Sali Hafiz, right, at May 23 protest in Beirut, instantly became a folk hero across Lebanon after she entered a bank Sept. 14 with a fake gun and demanded $20,000 of her own money. Earlier the bank denied her request to withdraw money she needed to help with a family member’s cancer treatment. She left the bank with $13,000 and an official bank receipt. “We are not criminals, we have the money, but [banks] are stealing it,” Hafiz said.
Lebanese bank directors have frozen deposits for more than two years and limit how much money people can withdraw. Most of those who deposited U.S. dollars have been restricted to withdrawing money in Lebanese pounds at much lower rates than the real value.
Hafiz’s success opened up the floodgates, with at least eight others carrying out similar actions over the following week. On Sept. 22 the banks shut their doors indefinitely. Depositors can only access their money from ATM machines in the highly inflated local currency.
Working people in Lebanon have been battered by the nation’s worst-ever economic crisis. The country’s currency has lost nearly 90% of its value, while unemployment has soared, pushing 75% of the population into poverty. The inflation rate in August was 137% over a year earlier, the highest in the world.

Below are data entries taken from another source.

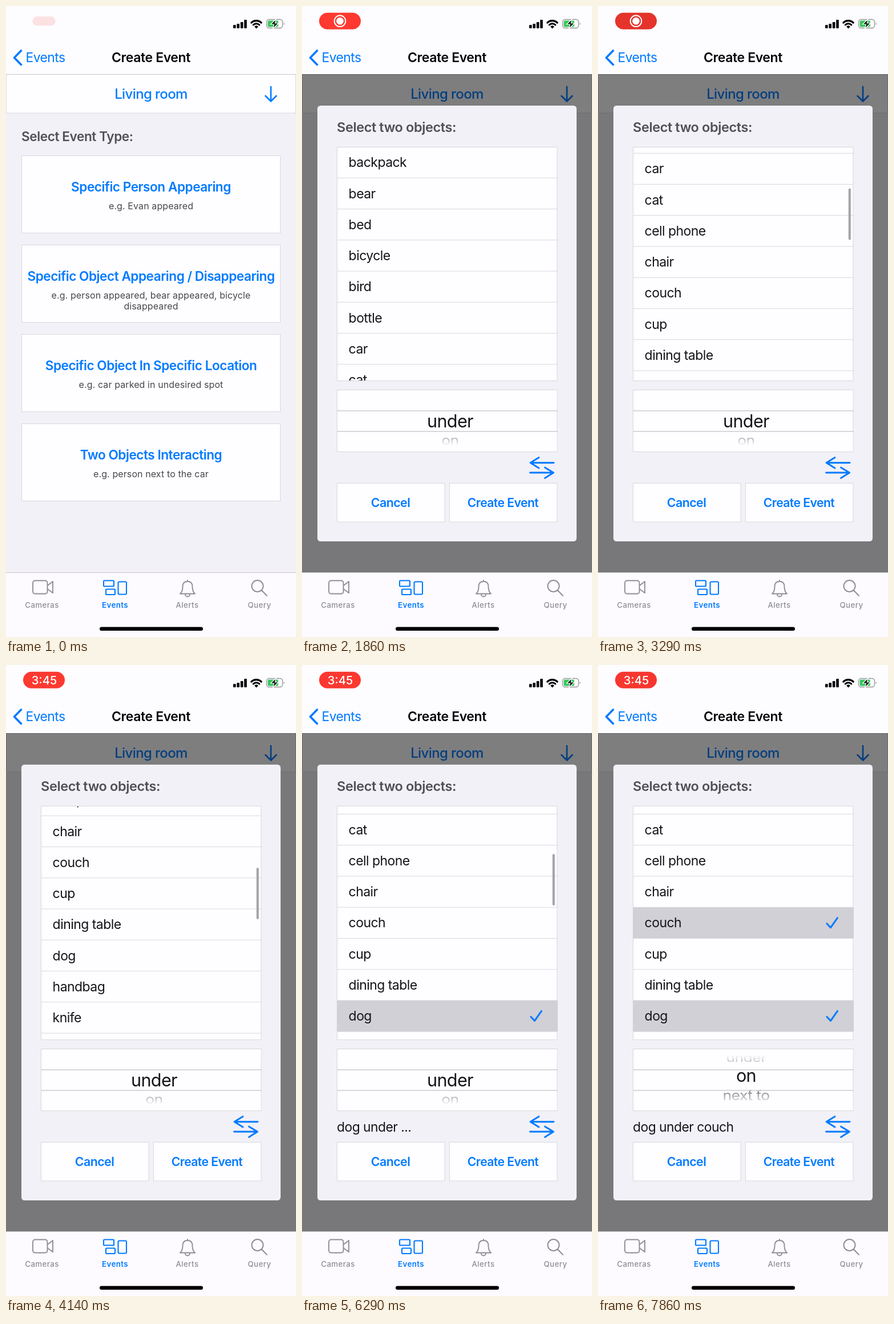
Animation of 508 by 1102 pixels, one loop 8 s. Source, as an HTML page:

```html
<!DOCTYPE html>
<html lang="en">
<head>
<meta charset="utf-8">
<title>Create Event</title>
<style>
html, body { margin: 0; width: 100%; height: 100%; overflow: hidden; background: #f2f1f8; }
svg { display: block; width: 100%; height: 100%; }
text { font-family: Inter, "Open Sans", sans-serif; white-space: pre; }
.line { fill: none; stroke-linecap: round; stroke-linejoin: round; }
.box { fill: #fefdff; stroke: #d9d8de; }
</style>
</head>
<body>
<svg id="stage" viewBox="0 0 508 1102" xmlns="http://www.w3.org/2000/svg"></svg>
<script>
const BLUE = '#007aff', GRAY = '#8e8e93', INK = '#151518', DARK = '#504f55';
const ROW = 54.25, LIST_TOP = 246;
const FPS = 7, LOOP = 8000;
const items = ['backpack', 'bear', 'bed', 'bicycle', 'bird', 'bottle', 'car', 'cat',
  'cell phone', 'chair', 'couch', 'cup', 'dining table', 'dog', 'handbag', 'knife',
  'laptop', 'person'];
const relations = ['under', 'on', 'next to'];

const text = (s, x, y, size, fill, { weight = 400, anchor = 'start', track = -0.024, id = '' } = {}) =>
  `<text ${id && `id="${id}"`} x="${x}" y="${y}" font-size="${size}" fill="${fill}" font-weight="${weight}"
    text-anchor="${anchor}" letter-spacing="${(track * size).toFixed(2)}">${s}</text>`;
const mid = (s, x, y, size, fill, weight = 600, track = -0.025) =>
  text(s, x, y, size, fill, { weight, anchor: 'middle', track });
const line = (d, color, width) =>
  `<path class="line" d="${d}" stroke="${color}" stroke-width="${width}"/>`;
const rect = (x, y, w, h, fill, rx = 0, more = '') =>
  `<rect x="${x}" y="${y}" width="${w}" height="${h}" fill="${fill}" rx="${rx}" ${more}/>`;
const box = (x, y, w, h) => `<rect class="box" x="${x}" y="${y}" width="${w}" height="${h}"/>`;
const frame = (x, y, w, h, color, width, rx) =>
  rect(x, y, w, h, 'none', rx, `stroke="${color}" stroke-width="${width}"`);

function statusBar() {
  const bars = [6, 8, 11, 15].map((h, i) => rect(398 + i * 6.4, 39 - h, 4.6, h, '#000', 1.2)).join('');
  const wifi = line('M429.8 29.2A12.5 12.5 0 0 1 447.2 29.2', '#000', 3.2) +
    line('M433.2 33A7.5 7.5 0 0 1 443.8 33', '#000', 3) +
    '<path d="M438.5 39.5l-3.4-3.6a5 5 0 0 1 6.8 0z"/>';
  const battery = rect(456.5, 23.5, 28, 15, '#fdfcff', 4.5, 'stroke="#98989c" stroke-width="1.4"') +
    rect(458.5, 25.5, 18.5, 11, '#35c759', 2.5) +
    '<path d="M486.5 28.5q2.4 2.5 0 5z" fill="#98989c"/>' +
    '<path d="M473 23l-9.5 9h6l-2 7.5 9.8-9.5h-6z" stroke="#fff" stroke-width="1.2"/>';
  const pill = `<g id="pill">${rect(-36.5, -14.5, 73, 29, '#ff3b30', 14.5, 'id="pillBg"')}
    <g id="dot"><circle r="9.8" fill="none" stroke="#fff" stroke-width="2"/><circle r="6.3" fill="#fff"/></g>
    <g id="clock">${mid('3:45', 0.5, 7.4, 20.3, '#fff', 500, 0)}</g></g>`;
  return bars + wifi + battery + pill;
}

function header() {
  return rect(0, 0, 508, 119, '#fdfcff') +
    line('M26.5 78L14.5 90.2L26.5 102.4', BLUE, 3.6) +
    text('Events', 34.5, 98.2, 22.9, BLUE) +
    mid('Create Event', 254, 98.2, 23, '#050507', 600, -0.017) + statusBar();
}

function card(i, title, notes) {
  const y = 261.5 + i * 156;
  return box(27.5, y, 453, 135) + mid(title, 254, y + 62, 22.6, BLUE, 600, -0.021) +
    notes.map((n, k) => mid(n, 254, y + 93 + k * 19.5, 16, '#47464b', 400, 0.006)).join('');
}

function page() {
  return rect(0, 119, 508, 872, '#f2f1f8') + box(0.5, 119.5, 507, 67.5) +
    line('M0 119.5H508', '#c6c5ca', 1) +
    mid('Living room', 254, 162.3, 24, BLUE, 500) +
    line('M464 141V166.5M454.5 157L464 166.5L473.5 157', BLUE, 2.6) +
    text('Select Event Type:', 27, 235.8, 22.6, DARK, { weight: 600, track: -0.018 }) +
    card(0, 'Specific Person Appearing', ['e.g. Evan appeared']) +
    card(1, 'Specific Object Appearing / Disappearing',
      ['e.g. person appeared, bear appeared, bicycle', 'disappeared']) +
    card(2, 'Specific Object In Specific Location', ['e.g. car parked in undesired spot']) +
    card(3, 'Two Objects Interacting', ['e.g. person next to the car']);
}

function tabs() {
  const label = (s, x, color, weight) => mid(s, x, 1050.5, 13.3, color, weight, 0.03);
  return rect(0, 989, 508, 113, '#fdfbff') + line('M0 989.5H508', '#c6c5ca', 1) +
    frame(47, 1003.5, 25.5, 23, GRAY, 1.9, 4) +
    line('M73 1012L82 1005V1025L73 1018.5', GRAY, 1.9) +
    frame(171, 1003.5, 18, 10, BLUE, 2.1, 1.5) +
    frame(175, 1018.5, 16, 9.5, BLUE, 2.1, 1.5) +
    frame(196.5, 1005.5, 14.5, 22, BLUE, 2.1, 2) +
    line('M305 1026.5C309 1023 309.5 1019 309.5 1014C309.5 1008 313 1005 318 1005C323 1005 326.5 1008 326.5 1014' +
      'C326.5 1019 327 1023 331 1026.5ZM318 1005V1003M314 1027.5A4 4 0 0 0 322 1027.5', GRAY, 1.9) +
    line('M450.5 1013A10 10 0 1 1 430.5 1013A10 10 0 1 1 450.5 1013M447.6 1020.3L457 1029.7', GRAY, 2) +
    label('Cameras', 63, GRAY, 500) + label('Events', 191, BLUE, 600) +
    label('Alerts', 317.5, GRAY, 500) + label('Query', 444, GRAY, 500) +
    rect(164, 1084.5, 181, 6.5, '#000', 3.2);
}

function list() {
  const rows = items.map((name, i) => {
    const y = LIST_TOP + i * ROW;
    return rect(61, y, 387, ROW, '#d1d0d6', 0, `id="sel-${name}" opacity="0"`) +
      line(`M61 ${y + ROW}H448`, '#d9d8de', 1) +
      text(name, 81.6, y + 35.3, 23, INK) +
      `<g id="tick-${name}" opacity="0">${line(`M401 ${y + 28.5}L407.5 ${y + 35.5}L419.5 ${y + 18.5}`, BLUE, 3)}</g>`;
  }).join('');
  return box(61.5, 246.5, 385.5, 408) +
    `<g clip-path="url(#listClip)"><g id="rows">${rows}</g>
    ${rect(438.7, 0, 4.2, 90, '#a6a5aa', 2.1, 'id="bar"')}</g>`;
}

function picker() {
  const wheel = (kind, size, fill) => relations.map((s, i) =>
    `<g id="${kind}${i}">${mid(s, 259.5, size * 0.352, size, fill, 400, -0.022)}</g>`).join('');
  return box(61.5, 670.5, 385.5, 108) +
    `<g clip-path="url(#wheelClip)">${wheel('far', 26.6, '#222')}</g>` +
    rect(62, 671, 384.5, 36, 'url(#fadeUp)') + rect(62, 743, 384.5, 35, 'url(#fadeDown)') +
    `<g clip-path="url(#bandClip)">${wheel('near', 30.6, INK)}</g>` +
    line('M62 707H447M62 743H447', '#b3b2b7', 1.1);
}

function dialog() {
  return `<g id="modal">${rect(0, 119, 508, 870.5, '#000', 0, 'opacity=".5"')}
    ${rect(27, 174, 454, 761, '#f2f1f8', 5.5)}` +
    text('Select two objects:', 61, 219.7, 23.5, DARK, { weight: 600, track: -0.017 }) +
    list() + picker() +
    text('', 61, 815, 22.9, INK, { id: 'phrase' }) +
    line('M441 797.8H400M415 788.5L400 797.8L415 807M399.5 815H440.5M425.5 806L440.5 815L425.5 824.5', BLUE, 2.9) +
    box(61.5, 833.5, 188.5, 67.5) + box(258.5, 833.5, 188.5, 67.5) +
    mid('Cancel', 155, 875, 21.3, BLUE) + mid('Create Event', 352, 875, 21.1, BLUE) + '</g>';
}

const fade = (id, y1, y2) => `<linearGradient id="${id}" x1="0" x2="0" y1="${y1}" y2="${y2}">
  <stop offset="0" stop-color="#fefdff" stop-opacity=".42"/>
  <stop offset=".72" stop-color="#fefdff"/></linearGradient>`;
const clip = (id, body) => `<clipPath id="${id}">${body}</clipPath>`;

document.getElementById('stage').innerHTML = '<defs>' + fade('fadeDown', 0, 1) + fade('fadeUp', 1, 0) +
  clip('listClip', rect(61, 247, 387, 407)) + clip('bandClip', rect(62, 707, 385, 36)) +
  clip('wheelClip', rect(62, 671, 385, 36) + rect(62, 743, 385, 35)) + '</defs>' +
  page() + header() + dialog() + tabs();

const $ = id => document.getElementById(id);
const put = (id, name, value) => $(id).setAttribute(name, value);
const ramp = (t, from, span) => Math.min(1, Math.max(0, (t - from) / span));
const flick = (t, from, span) => 1 - (1 - ramp(t, from, span)) ** 3;
const mix = (a, b, p) => a + (b - a) * p;

function drawPill(t) {
  const grow = flick(t, 0, 0.5);
  const glow = 0.5 + 0.5 * Math.cos((t - 1.9) * 2 * Math.PI / 2.1);
  put('pill', 'transform', `translate(66.5 26.3) scale(${mix(0.55, 1, grow)})`);
  put('pill', 'opacity', mix(0.13, 1, grow));
  put('pillBg', 'fill', `rgb(${mix(220, 255, glow)},${mix(50, 57, glow)},${mix(42, 48, glow)})`);
  const showClock = ramp(t, 3.3, 0.25);
  put('dot', 'opacity', grow * (1 - showClock));
  put('clock', 'opacity', showClock);
}

function drawList(t) {
  const scroll = 219.7 * flick(t, 2.15, 1) + 251.3 * flick(t, 3.14, 1) - 105.7 * flick(t, 5, 1.19);
  put('rows', 'transform', `translate(0 ${-scroll})`);
  put('bar', 'y', 247.4 + 0.2264 * scroll);
  const shown = (from, to) => ramp(t, from, 0.05) * (1 - ramp(t, to, 0.3));
  put('bar', 'opacity', Math.max(shown(2.14, 4.4), shown(4.98, 6.4)));
  const picked = { dog: t >= 4.6, couch: t >= 6.8 };
  for (const name in picked) {
    put('sel-' + name, 'opacity', +picked[name]);
    put('tick-' + name, 'opacity', +picked[name]);
  }
  $('phrase').textContent = picked.couch ? 'dog under couch' : picked.dog ? 'dog under ...' : '';
}

function drawPicker(t) {
  const pos = 1.22 * flick(t, 7.4, 0.45);
  relations.forEach((_, i) => {
    const angle = (i - pos) * 35 * Math.PI / 180;
    const squash = Math.cos(angle);
    const move = `translate(0 ${725.2 + 57.5 * Math.sin(angle)}) scale(1 ${Math.max(0.01, squash)})`;
    for (const kind of ['far', 'near']) {
      put(kind + i, 'transform', move);
      put(kind + i, 'opacity', squash > 0.5 ? 1 : 0);
    }
  });
}

function draw(ms) {
  const t = Math.floor((ms % LOOP) * FPS / 1000 + 0.035) / FPS;
  drawPill(t);
  put('modal', 'opacity', ramp(t, 0.7, 0.28));
  drawList(t);
  drawPicker(t);
}

const start = performance.now();
function tick() {
  draw(performance.now() - start);
  requestAnimationFrame(tick);
}
tick();
</script>
</body>
</html>
```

Pushing the crisis onto the backs of working people, the capitalist rulers there have ended subsidies on medicine, wheat and fuel. A tank of gasoline for cars now costs almost a worker’s monthly minimum wage.